Exercise goal -> What is the number of lines in the entries that contain the word "along"? Reply with that number only.

------------------------------------

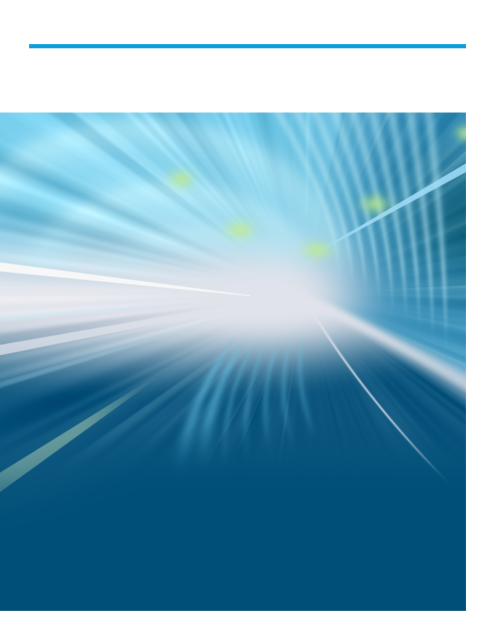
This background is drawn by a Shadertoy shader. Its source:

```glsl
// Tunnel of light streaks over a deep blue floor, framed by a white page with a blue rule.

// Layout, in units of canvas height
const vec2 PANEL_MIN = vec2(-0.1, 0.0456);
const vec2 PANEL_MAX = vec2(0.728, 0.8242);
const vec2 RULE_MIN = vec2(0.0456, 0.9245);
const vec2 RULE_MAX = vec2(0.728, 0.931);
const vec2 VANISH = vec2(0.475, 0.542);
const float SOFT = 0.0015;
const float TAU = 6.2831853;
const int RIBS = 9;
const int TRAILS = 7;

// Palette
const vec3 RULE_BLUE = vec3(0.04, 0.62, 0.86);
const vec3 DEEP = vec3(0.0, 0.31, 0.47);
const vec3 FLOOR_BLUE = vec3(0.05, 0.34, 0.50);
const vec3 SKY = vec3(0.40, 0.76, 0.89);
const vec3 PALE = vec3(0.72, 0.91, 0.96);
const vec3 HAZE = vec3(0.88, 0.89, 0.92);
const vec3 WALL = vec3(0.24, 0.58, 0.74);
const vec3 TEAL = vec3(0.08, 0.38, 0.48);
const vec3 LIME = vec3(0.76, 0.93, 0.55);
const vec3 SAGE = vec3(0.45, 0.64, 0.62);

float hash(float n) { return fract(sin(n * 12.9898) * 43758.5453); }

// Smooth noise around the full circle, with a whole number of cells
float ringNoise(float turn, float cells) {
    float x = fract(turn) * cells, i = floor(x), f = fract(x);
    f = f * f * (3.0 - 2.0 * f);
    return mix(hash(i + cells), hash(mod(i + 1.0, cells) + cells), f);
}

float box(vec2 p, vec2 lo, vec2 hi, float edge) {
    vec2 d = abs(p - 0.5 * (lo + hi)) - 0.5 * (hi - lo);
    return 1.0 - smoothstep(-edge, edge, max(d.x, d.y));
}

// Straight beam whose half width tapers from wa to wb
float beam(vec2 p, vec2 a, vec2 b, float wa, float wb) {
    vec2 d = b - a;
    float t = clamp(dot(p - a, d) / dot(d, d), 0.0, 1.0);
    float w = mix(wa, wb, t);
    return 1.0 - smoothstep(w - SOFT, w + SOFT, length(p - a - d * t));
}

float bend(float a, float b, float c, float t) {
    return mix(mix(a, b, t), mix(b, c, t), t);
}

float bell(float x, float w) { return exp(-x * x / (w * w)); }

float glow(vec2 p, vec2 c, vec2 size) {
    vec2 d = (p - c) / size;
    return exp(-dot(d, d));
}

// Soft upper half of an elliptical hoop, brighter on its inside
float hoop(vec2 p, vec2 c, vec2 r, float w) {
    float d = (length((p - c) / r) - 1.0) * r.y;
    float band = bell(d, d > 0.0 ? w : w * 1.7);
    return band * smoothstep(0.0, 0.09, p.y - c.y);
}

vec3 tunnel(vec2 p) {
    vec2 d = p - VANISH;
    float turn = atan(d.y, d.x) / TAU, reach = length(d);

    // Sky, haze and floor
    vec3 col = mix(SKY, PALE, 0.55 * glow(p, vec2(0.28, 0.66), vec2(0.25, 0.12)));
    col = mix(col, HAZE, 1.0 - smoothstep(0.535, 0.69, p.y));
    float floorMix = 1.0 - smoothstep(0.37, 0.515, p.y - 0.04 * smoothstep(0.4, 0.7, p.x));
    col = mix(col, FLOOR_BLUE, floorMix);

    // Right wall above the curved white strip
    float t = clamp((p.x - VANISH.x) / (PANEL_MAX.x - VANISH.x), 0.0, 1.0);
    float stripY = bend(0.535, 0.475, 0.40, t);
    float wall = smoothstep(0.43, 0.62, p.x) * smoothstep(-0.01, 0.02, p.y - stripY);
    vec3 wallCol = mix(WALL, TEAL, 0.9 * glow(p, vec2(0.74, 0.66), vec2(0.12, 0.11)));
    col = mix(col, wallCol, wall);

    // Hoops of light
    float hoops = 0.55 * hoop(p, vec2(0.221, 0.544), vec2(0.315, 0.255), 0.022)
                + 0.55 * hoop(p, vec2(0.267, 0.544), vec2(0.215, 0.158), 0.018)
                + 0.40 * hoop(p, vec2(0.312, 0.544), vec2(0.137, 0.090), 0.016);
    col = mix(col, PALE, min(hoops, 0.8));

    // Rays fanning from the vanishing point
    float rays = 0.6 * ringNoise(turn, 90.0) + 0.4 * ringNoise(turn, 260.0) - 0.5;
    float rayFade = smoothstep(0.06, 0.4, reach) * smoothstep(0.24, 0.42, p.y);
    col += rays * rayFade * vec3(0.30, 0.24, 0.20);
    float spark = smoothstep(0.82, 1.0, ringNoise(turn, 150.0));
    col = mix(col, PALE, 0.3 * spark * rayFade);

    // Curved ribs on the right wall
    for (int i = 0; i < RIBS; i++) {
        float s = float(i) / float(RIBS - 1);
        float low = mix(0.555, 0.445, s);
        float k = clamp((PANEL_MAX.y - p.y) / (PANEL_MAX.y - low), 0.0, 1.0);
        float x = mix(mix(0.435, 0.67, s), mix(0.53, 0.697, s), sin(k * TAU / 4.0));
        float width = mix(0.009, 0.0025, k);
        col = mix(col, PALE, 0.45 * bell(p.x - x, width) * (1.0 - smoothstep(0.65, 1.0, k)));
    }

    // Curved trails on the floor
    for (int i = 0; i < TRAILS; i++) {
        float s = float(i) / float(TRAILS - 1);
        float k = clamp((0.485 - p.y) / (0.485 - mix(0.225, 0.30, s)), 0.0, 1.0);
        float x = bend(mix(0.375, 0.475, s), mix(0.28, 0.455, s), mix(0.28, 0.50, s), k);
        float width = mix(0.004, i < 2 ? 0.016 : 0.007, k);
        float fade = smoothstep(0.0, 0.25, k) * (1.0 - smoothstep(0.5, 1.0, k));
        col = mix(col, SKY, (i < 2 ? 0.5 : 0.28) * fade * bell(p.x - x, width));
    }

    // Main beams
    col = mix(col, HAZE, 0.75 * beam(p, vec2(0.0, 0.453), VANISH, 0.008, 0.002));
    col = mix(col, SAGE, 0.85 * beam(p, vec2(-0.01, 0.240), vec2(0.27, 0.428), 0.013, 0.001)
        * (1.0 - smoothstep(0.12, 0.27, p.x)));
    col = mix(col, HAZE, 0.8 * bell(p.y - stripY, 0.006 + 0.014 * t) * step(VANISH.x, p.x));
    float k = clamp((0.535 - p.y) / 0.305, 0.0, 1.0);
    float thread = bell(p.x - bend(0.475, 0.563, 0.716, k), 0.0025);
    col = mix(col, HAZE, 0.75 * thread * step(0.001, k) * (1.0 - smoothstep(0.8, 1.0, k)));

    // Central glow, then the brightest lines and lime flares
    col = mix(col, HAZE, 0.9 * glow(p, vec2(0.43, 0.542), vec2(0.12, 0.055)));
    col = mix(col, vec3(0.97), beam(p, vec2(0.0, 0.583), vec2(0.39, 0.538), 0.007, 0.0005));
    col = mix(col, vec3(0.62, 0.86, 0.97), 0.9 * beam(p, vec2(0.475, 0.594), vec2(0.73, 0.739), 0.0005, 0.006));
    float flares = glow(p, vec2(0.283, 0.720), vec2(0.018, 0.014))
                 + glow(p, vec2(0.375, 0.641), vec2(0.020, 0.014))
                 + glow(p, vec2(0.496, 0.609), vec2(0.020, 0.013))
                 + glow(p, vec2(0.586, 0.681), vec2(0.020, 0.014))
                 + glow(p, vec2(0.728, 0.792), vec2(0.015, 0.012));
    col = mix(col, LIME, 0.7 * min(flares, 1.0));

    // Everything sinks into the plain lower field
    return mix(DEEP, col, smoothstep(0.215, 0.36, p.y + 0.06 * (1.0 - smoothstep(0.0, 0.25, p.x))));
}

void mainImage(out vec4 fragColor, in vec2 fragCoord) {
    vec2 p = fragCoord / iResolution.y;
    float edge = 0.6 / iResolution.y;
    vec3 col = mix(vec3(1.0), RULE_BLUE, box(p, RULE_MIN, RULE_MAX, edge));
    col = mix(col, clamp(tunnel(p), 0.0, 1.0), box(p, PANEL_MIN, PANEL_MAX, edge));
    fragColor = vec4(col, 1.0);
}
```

------------------------------------

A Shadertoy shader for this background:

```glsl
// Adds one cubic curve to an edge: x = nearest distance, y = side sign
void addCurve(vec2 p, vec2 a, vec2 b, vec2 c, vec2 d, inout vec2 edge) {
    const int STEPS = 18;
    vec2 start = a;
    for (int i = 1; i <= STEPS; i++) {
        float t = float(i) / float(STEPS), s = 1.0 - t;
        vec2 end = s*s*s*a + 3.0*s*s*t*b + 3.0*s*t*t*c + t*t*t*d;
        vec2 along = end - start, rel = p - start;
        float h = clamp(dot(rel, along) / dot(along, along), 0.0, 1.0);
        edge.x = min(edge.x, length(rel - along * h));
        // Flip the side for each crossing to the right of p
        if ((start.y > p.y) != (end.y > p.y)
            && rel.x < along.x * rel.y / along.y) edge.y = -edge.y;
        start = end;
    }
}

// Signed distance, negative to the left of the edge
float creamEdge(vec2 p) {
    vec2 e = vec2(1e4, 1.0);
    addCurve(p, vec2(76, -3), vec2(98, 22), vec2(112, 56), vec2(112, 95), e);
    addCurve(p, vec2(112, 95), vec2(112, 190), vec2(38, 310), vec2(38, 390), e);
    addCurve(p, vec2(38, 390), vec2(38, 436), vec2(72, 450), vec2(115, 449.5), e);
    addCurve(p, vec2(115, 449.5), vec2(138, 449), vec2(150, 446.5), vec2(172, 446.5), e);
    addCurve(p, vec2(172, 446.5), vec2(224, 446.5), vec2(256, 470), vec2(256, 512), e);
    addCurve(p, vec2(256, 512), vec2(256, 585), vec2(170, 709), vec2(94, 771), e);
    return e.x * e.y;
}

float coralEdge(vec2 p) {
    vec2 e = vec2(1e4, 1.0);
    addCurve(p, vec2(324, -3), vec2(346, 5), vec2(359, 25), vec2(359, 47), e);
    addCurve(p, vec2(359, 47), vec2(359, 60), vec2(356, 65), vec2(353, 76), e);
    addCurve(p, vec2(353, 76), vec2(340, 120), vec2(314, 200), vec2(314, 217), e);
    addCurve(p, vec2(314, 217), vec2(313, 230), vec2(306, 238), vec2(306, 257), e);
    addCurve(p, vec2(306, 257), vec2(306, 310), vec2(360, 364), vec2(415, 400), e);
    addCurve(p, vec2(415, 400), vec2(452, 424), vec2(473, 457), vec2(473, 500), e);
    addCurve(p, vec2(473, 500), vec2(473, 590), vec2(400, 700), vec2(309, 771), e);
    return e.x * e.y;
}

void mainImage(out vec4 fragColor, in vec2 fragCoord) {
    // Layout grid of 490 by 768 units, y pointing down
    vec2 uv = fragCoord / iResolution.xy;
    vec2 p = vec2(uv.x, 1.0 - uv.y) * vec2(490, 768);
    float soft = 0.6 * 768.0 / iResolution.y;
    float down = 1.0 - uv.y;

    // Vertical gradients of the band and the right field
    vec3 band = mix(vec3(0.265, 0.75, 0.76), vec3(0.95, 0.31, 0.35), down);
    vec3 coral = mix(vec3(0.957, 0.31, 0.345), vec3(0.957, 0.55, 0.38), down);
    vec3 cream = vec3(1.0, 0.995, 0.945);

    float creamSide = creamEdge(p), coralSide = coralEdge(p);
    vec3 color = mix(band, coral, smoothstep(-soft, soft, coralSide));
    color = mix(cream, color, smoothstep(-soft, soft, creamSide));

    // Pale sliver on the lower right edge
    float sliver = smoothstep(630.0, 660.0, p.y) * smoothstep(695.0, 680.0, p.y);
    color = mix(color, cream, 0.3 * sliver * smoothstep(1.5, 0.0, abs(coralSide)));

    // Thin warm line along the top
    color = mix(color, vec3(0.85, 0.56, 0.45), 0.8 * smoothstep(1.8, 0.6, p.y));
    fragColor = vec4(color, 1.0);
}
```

------------------------------------

Exercise solution -> 5